The Mogao Grottoes, a site on the World Heritage list, is being threatened by increasing arid conditions, say experts.
The intensified desertification caused by water shortages in the area has harmed the preservation of the cultural relics in recent years.
The grottoes are located on a cliff about 25 kilometers southeast of Dunhuang, a city in a desert in the southwest of Gansu Province in Northwest China.
More than half of the murals and painted sculptures in 492 caves are suffering from color changes or crisping and peeling, as well as other damage linked to an increasing number of sandstorms, said Wang Wanfu, deputy director of the Relics Preservation Research Institute under the Dunhuang Academy.
The water shortage in Dunhuang has mainly been caused by the increasing demand for supplies by residents and tourists, the relics protection expert told China Daily.
Formed since AD 366, the grottoes are made up of a 1,680-metre-long complex with 735 caves from different dynasties.
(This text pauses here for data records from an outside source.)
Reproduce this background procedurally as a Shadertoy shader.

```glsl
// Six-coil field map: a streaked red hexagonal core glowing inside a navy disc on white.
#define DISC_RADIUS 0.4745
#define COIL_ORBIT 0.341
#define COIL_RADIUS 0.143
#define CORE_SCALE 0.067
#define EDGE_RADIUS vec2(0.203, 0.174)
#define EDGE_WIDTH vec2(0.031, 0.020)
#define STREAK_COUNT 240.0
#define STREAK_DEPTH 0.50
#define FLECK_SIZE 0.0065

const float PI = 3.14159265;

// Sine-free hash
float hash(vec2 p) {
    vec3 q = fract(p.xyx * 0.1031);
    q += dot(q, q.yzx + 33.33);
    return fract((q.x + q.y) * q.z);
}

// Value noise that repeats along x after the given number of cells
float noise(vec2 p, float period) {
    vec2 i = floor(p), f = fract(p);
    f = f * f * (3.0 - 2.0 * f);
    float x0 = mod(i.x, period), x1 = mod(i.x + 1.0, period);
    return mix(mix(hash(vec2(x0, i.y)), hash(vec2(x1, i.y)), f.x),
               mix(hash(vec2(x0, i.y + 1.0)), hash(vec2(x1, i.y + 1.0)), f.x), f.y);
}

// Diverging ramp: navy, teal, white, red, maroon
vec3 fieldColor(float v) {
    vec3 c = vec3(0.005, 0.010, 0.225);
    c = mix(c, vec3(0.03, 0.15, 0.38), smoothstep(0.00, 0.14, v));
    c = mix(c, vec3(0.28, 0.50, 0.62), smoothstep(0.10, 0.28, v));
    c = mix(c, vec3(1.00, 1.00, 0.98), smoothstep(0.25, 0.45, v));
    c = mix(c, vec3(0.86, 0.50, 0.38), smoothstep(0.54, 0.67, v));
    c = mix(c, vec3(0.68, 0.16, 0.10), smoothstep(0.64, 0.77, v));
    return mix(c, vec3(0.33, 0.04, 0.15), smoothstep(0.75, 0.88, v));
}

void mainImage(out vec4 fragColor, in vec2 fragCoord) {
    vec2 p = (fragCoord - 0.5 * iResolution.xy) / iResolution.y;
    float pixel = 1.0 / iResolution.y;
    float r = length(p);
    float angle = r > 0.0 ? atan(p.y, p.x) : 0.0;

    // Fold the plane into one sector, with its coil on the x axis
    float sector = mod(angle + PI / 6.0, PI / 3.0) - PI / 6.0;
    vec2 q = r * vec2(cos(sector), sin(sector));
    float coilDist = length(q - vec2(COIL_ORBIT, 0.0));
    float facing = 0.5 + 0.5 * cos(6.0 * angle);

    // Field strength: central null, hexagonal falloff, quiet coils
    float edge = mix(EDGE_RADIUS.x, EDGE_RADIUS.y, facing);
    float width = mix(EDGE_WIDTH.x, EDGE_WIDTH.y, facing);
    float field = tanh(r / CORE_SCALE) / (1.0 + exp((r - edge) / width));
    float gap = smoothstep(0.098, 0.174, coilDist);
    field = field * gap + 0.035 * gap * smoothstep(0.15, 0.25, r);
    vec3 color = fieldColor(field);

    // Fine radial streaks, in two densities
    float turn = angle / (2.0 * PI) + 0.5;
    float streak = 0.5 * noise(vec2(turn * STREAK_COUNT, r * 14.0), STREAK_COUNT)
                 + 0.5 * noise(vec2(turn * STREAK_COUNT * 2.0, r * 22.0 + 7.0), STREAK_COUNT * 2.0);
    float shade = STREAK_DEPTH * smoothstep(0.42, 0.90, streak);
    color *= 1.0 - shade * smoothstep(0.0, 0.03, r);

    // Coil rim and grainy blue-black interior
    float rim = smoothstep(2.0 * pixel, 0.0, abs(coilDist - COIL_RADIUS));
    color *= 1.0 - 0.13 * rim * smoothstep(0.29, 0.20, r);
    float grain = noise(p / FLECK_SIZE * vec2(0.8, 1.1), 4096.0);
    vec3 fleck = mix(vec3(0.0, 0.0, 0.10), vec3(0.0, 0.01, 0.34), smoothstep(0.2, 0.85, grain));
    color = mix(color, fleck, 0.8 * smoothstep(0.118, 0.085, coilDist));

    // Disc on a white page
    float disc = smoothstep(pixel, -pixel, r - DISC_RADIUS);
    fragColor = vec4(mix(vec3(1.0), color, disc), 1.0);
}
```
Of the total, 492 in the south were for worshipping purposes and the remaining 243 in the north were used by monks to live in, Wang said.
Since 1987, when the grottoes were put on the World Heritage list by the United Nations Educational, Scientific and Cultural Organization, they have attracted more and more tourists from both home and abroad.
Local farmers have been pumping underground water for agricultural irrigation since the 1970s, and at present there are more than 1,500 such irrigation wells across Dunhuang, sources from the local water conservancy department said.
It has caused the level of underground water to drop by about 50 centimeters annually over the past 25 years, according to Ma Yucheng, deputy director of Dunhuang Municipal Water Authority.
The drop has also caused grassland degeneration and wetland withering, the official said.
The serious situation has drawn attention from local officials. Dunhuang municipal government has banned the drilling of new irrigation wells, and plans to develop a more efficient agriculture system to save water, according to Zhang Ping, Dunhuang's deputy mayor.
The local government has suggested creating a water diversion project for several years, which has been put aside because of fund shortages and arduous construction, Zhang said.
(China Daily February 27, 2006)